Task statement: How many of the lines below contain "notch"? Reply with only that figure.

═══ Data to examine

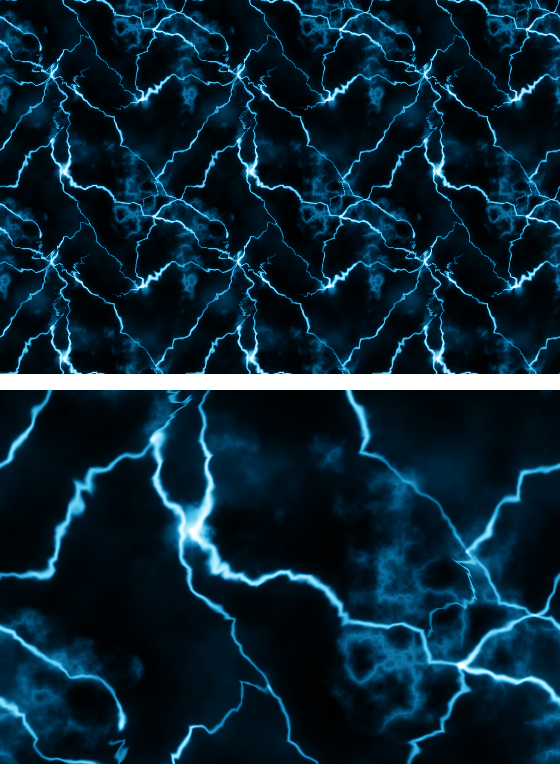
Top, the full canvas; bottom, a detail of the centre.
Write a Shadertoy shader that draws this texture.

```glsl
// Electric blue lightning on black: a wrapped lattice of jittered nodes is
// joined by zigzag bolts in a noise-warped plane, with ragged hot spots at
// some nodes and faint clouds behind. One square tile repeats 3 x 2 times.

const float NODES = 3.0;   // lattice nodes per tile side

float hash(vec2 p, float seed) {
    vec3 q = fract(p.xyx * vec3(0.1031, 0.1030, 0.0973) + seed * 0.1731);
    q += dot(q, q.yzx + 33.33);
    return fract((q.x + q.y) * q.z);
}

// Value noise that wraps after "period" cells
float noise(vec2 p, float period, float seed) {
    vec2 i = floor(p), f = fract(p);
    f = f * f * (3.0 - 2.0 * f);
    vec2 a = mod(i, period), b = mod(i + 1.0, period);
    return mix(mix(hash(a, seed), hash(vec2(b.x, a.y), seed), f.x),
               mix(hash(vec2(a.x, b.y), seed), hash(b, seed), f.x), f.y);
}

float fbm(vec2 p, float freq, float seed) {
    float sum = 0.0, amp = 0.516;
    for (int i = 0; i < 5; i++) {
        sum += amp * noise(p * freq, freq, seed + float(i));
        amp *= 0.5;
        freq *= 2.0;
    }
    return sum;
}

// Jittered lattice node, in lattice units
vec2 node(vec2 cell) {
    vec2 id = mod(cell, NODES);
    return cell + 0.5 + 0.8 * (vec2(hash(id, 21.0), hash(id, 34.0)) - 0.5);
}

// Sharp-cornered sideways offset along a bolt, zero at both ends
float zigzag(float t, float seed) {
    float sum = 0.0, amp = 0.17, freq = 5.0;
    for (int i = 0; i < 4; i++) {
        float k = floor(t * freq);
        sum += amp * (mix(hash(vec2(k, freq), seed), hash(vec2(k + 1.0, freq), seed),
                          fract(t * freq)) - 0.5);
        amp *= 0.52;
        freq *= 2.0;
    }
    return sum * min(1.0, 8.0 * t * (1.0 - t));
}

// x: distance to the zigzag from a to b, y: position along it
vec2 zigzagLine(vec2 p, vec2 a, vec2 b, float seed) {
    vec2 pa = p - a, ba = b - a;
    float t = clamp(dot(pa, ba) / dot(ba, ba), 0.0, 1.0);
    vec2 normal = normalize(vec2(-ba.y, ba.x));
    return vec2(length(pa - ba * t - normal * zigzag(t, seed)), t);
}

// Thin hot core with a narrow halo
float bolt(float d, float power) {
    float width = mix(0.003, 0.0058, power);
    return power * (2.7 * exp(-d * d / (width * width)) + 0.2 * exp(-d / 0.014));
}

float lightning(vec2 p) {
    vec2 warp = vec2(fbm(p, 5.0, 2.0), fbm(p, 5.0, 11.0)) - 0.5;
    vec2 q = (p + 0.15 * warp) * NODES;
    float surge = mix(0.3, 1.0, smoothstep(0.35, 0.65, fbm(p, 6.0, 41.0)));
    float ragged = smoothstep(0.33, 0.68, fbm(p, 20.0, 52.0));
    float energy = 0.0;

    for (int y = -2; y <= 2; y++)
    for (int x = -2; x <= 2; x++) {
        vec2 cell = floor(q) + vec2(x, y);
        vec2 id = mod(cell, NODES);
        vec2 start = node(cell);
        float name = id.x + NODES * id.y;

        // Two long bolts to neighbouring nodes, fading towards their ends
        for (int k = 0; k < 2; k++) {
            float seed = 60.0 + 7.0 * float(k);
            float side = floor(hash(id, seed) * 3.0) - 1.0;
            vec2 hop = k == 0 ? vec2(1.0, side) : vec2(side, 1.0);
            vec2 s = zigzagLine(q, start, node(cell + hop), seed + name * 3.7);
            float alive = step(0.4, hash(id, seed + 3.0));
            energy += alive * bolt(s.x / NODES, surge * (1.0 - 0.6 * s.y));
        }

        // Short side twig at some nodes
        float angle = 6.2832 * hash(id, 83.0);
        vec2 tip = start + 0.5 * vec2(cos(angle), sin(angle));
        vec2 twig = zigzagLine(q, start, tip, 140.0 + name * 3.7);
        energy += step(0.4, hash(id, 88.0)) * bolt(twig.x / NODES, 0.7 * surge * (1.0 - 0.8 * twig.y));

        // Hot spot with a ragged halo
        float r = length(q - start) / NODES;
        float heat = smoothstep(0.35, 0.8, hash(id, 95.0));
        energy += heat * ragged * (2.8 * exp(-r * r / 0.0007) + 0.5 * exp(-r / 0.04));
    }
    return energy;
}

// Dim clouds with small brighter filament patches
float clouds(vec2 p) {
    float haze = fbm(p, 5.0, 107.0);
    float patches = smoothstep(0.55, 0.8, fbm(p, 6.0, 118.0));
    float ridge = 1.0 - abs(2.0 * fbm(p, 14.0, 129.0) - 1.0);
    return 0.004 + 0.5 * pow(haze, 4.0) + 0.6 * patches * pow(ridge, 5.0);
}

void mainImage(out vec4 fragColor, in vec2 fragCoord) {
    vec2 p = fract(fragCoord / iResolution.xy * vec2(3.0, 2.0));
    float glow = 1.0 - exp(-lightning(p) - clouds(p));

    // Black through deep blue and cyan to white
    vec3 color = vec3(pow(glow, 4.0), glow, 1.0 - pow(1.0 - glow, 1.7));
    fragColor = vec4(color, 1.0);
}
```
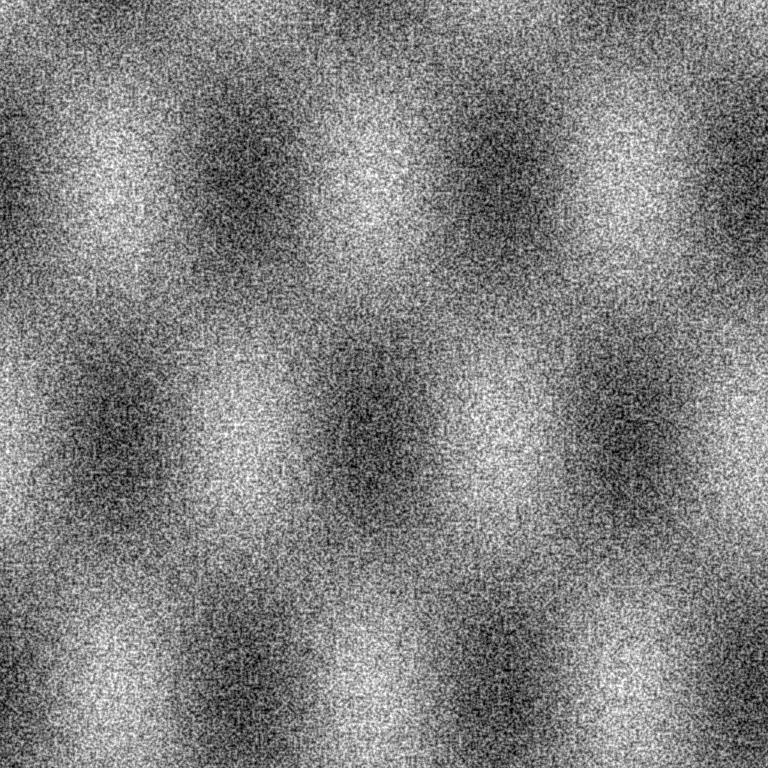
Give the GLSL for this pattern, as a WebGL 2 fragment shader.

```glsl
#version 300 es
precision highp float;
precision highp int;

#define REPEATS vec2(3.0, 1.5)
#define BRIGHT_CENTRE vec2(0.151, 0.763)
#define MEAN_GREY 0.503
#define WAVE_AMPLITUDE 0.21
#define SPECK_CELLS 512.0
#define SPECK_AMPLITUDE 0.20
#define GRAIN_CELLS 256.0
#define GRAIN_AMPLITUDE 0.46
#define GRAIN_OCTAVES 4

uniform vec2 u_resolution;
out vec4 fragColor;

const float TAU = 6.2831853;

// Integer hash of a lattice point, giving a value from 0 to 1
float hash(ivec2 cell) {
    uint h = uint(cell.x) * 1597334677u ^ uint(cell.y) * 3812015801u;
    h = (h ^ (h >> 16)) * 2146121005u;
    h = (h ^ (h >> 15)) * 2221713035u;
    h ^= h >> 16;
    return float(h >> 8) / 16777216.0;
}

// Unit gradient at a lattice corner, projected on the offset from it
float cornerSlope(ivec2 cell, ivec2 corner, vec2 local) {
    float angle = TAU * hash(cell + corner);
    return dot(vec2(cos(angle), sin(angle)), local - vec2(corner));
}

float gradientNoise(vec2 p) {
    ivec2 cell = ivec2(floor(p));
    vec2 f = fract(p);
    vec2 blend = f * f * f * (f * (f * 6.0 - 15.0) + 10.0);
    float lower = mix(cornerSlope(cell, ivec2(0, 0), f),
                      cornerSlope(cell, ivec2(1, 0), f), blend.x);
    float upper = mix(cornerSlope(cell, ivec2(0, 1), f),
                      cornerSlope(cell, ivec2(1, 1), f), blend.x);
    return mix(lower, upper, blend.y);
}

// Octaves that halve in strength as they coarsen, close to white noise
float grain(vec2 uv) {
    float sum = SPECK_AMPLITUDE * gradientNoise(uv * SPECK_CELLS);
    float cells = GRAIN_CELLS;
    float amplitude = GRAIN_AMPLITUDE;
    for (int i = 0; i < GRAIN_OCTAVES; i++) {
        vec2 shift = vec2(700.0, 900.0) * float(i + 1);
        sum += amplitude * gradientNoise(uv * cells + shift);
        cells *= 0.5;
        amplitude *= 0.5;
    }
    return sum;
}

void main() {
    vec2 uv = gl_FragCoord.xy / u_resolution;

    // Product of two waves: a soft checker of light and dark ovals
    vec2 wave = cos(TAU * REPEATS * (uv - BRIGHT_CENTRE));
    float grey = MEAN_GREY + WAVE_AMPLITUDE * wave.x * wave.y;

    // Fine grain over the whole canvas
    grey += grain(uv);

    fragColor = vec4(vec3(clamp(grey, 0.0, 1.0)), 1.0);
}
```
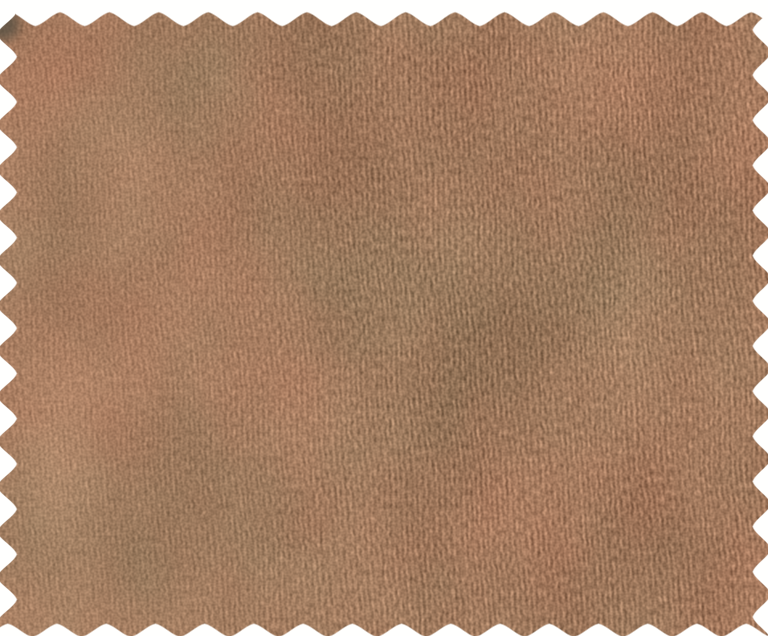
Reproduce this texture procedurally as a Shadertoy shader.

```glsl
// Lengths are fractions of the canvas width.
const vec3 PAPER = vec3(1.0, 1.0, 0.995);
const vec3 CLOTH = vec3(0.637, 0.484, 0.373);
const vec3 LIGHT_STEP = vec3(0.066, 0.056, 0.049);   // colour change per unit of tone
const vec3 PINK_SHIFT = vec3(0.022, -0.006, -0.004);
const vec3 CORNER_STAIN = vec3(0.33, 0.31, 0.26);

const float RIBS = 142.0;          // ribs across the width
const float RIB_LEAN = 0.07;
const float RIB_WOBBLE = 0.32;
const float RIB_TONE = 0.72;
const vec2 STITCH_SCALE = vec2(210.0, 115.0);
const float STITCH_TONE = 2.0;
const float GRAIN_SCALE = 290.0;
const float GRAIN_TONE = 1.5;
const float NAP_TONE = 0.9;

// Pinked edges: tooth period, position of a notch, base inset, notch depth
const vec4 TOP_EDGE = vec4(0.0643, 0.0460, 0.016, 0.018);
const vec4 BOTTOM_EDGE = vec4(0.0641, 0.0742, -0.001, 0.017);
const vec4 LEFT_EDGE = vec4(0.0589, 0.1328, -0.004, 0.026);
const vec4 RIGHT_EDGE = vec4(0.0588, 0.0977, -0.004, 0.024);
const float TOOTH_ROUNDING = 0.6;

vec2 hashGradient(vec2 cell) {
    uvec2 q = uvec2(ivec2(cell) + 4096);
    uint n = q.x * 1597334677u ^ q.y * 3812015801u;
    n = (n ^ (n >> 15)) * 2246822519u;
    n ^= n >> 13;
    float angle = float(n & 65535u) / 65536.0 * 6.28318;
    return vec2(cos(angle), sin(angle));
}

float gradientNoise(vec2 p) {
    vec2 i = floor(p), f = p - i;
    vec2 u = f * f * f * (f * (f * 6.0 - 15.0) + 10.0);
    vec2 e = vec2(1.0, 0.0);
    float a = dot(hashGradient(i), f);
    float b = dot(hashGradient(i + e.xy), f - e.xy);
    float c = dot(hashGradient(i + e.yx), f - e.yx);
    float d = dot(hashGradient(i + e.xx), f - e.xx);
    return mix(mix(a, b, u.x), mix(c, d, u.x), u.y);
}

float fbm(vec2 p) {
    float sum = 0.0, gain = 1.0;
    for (int i = 0; i < 4; i++) {
        sum += gain * gradientNoise(p);
        p = p * 2.03 + 17.3;
        gain *= 0.5;
    }
    return sum;
}

// Signed distance inside one toothed edge
float toothedEdge(float along, float inset, vec4 edge) {
    float notch = abs(2.0 * fract((along - edge.y) / edge.x + 0.5) - 1.0);
    notch = 1.0 - notch;
    notch = mix(notch, smoothstep(0.0, 1.0, notch), TOOTH_ROUNDING);
    return 0.85 * (inset - edge.z - edge.w * notch);
}

float swatch(vec2 p, float height) {
    float down = height - p.y;
    float rows = min(toothedEdge(p.x, down, TOP_EDGE), toothedEdge(p.x, p.y, BOTTOM_EDGE));
    float sides = min(toothedEdge(down, p.x, LEFT_EDGE), toothedEdge(down, 1.0 - p.x, RIGHT_EDGE));
    return min(rows, sides);
}

// Leaning ribs broken into short stitches, crisper towards the right
float knitTone(vec2 p) {
    float crispness = mix(0.6, 1.1, smoothstep(0.1, 0.6, p.x));
    vec2 q = vec2(p.x + RIB_LEAN * p.y, p.y);
    float wobble = RIB_WOBBLE * gradientNoise(q * vec2(60.0, 110.0))
                 + 1.2 * gradientNoise(q * 7.0 + 3.0);
    float rib = sin(6.28318 * (q.x * RIBS + wobble));
    float broken = 0.9 + 1.1 * gradientNoise(q * vec2(90.0, 70.0) + 40.0);
    float stitch = gradientNoise(q * STITCH_SCALE + 11.0);
    float grain = gradientNoise(p * GRAIN_SCALE + 71.0);
    return crispness * (RIB_TONE * rib * broken + STITCH_TONE * stitch) + GRAIN_TONE * grain;
}

// Brushed nap: soft patches, a pale left side and a darker upper middle
float napTone(vec2 p, float height) {
    float patches = fbm(p * vec2(6.0, 4.0) + 5.0);
    float paleSide = 0.35 * (1.0 - smoothstep(0.0, 0.45, p.x));
    float shade = 0.35 * exp(-9.0 * dot(p - vec2(0.65, 0.52), p - vec2(0.65, 0.52)));
    float topLeft = 0.6 * exp(-6.0 * length(p - vec2(0.0, height)));
    return NAP_TONE * patches + paleSide - shade - topLeft;
}

void mainImage(out vec4 fragColor, in vec2 fragCoord) {
    vec2 p = fragCoord / iResolution.x;
    float height = iResolution.y / iResolution.x;
    float pixel = 1.0 / iResolution.x;

    // Cloth colour
    float tone = knitTone(p) + napTone(p, height);
    float pink = 1.6 * fbm(p * vec2(4.5, 3.5) + 29.0) + 0.9 * abs(p.x - 0.5) - 0.25;
    vec3 cloth = CLOTH + LIGHT_STEP * tone + PINK_SHIFT * pink;

    // Stained corner
    float stain = 1.0 - smoothstep(0.008, 0.032, length(p - vec2(0.004, height - 0.032)));
    cloth = mix(cloth, CORNER_STAIN, 0.7 * stain);

    // Cut edge on paper
    float cover = smoothstep(-pixel, pixel, swatch(p, height));
    fragColor = vec4(mix(PAPER, cloth, cover), 1.0);
}
```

══════

Response to the task: 5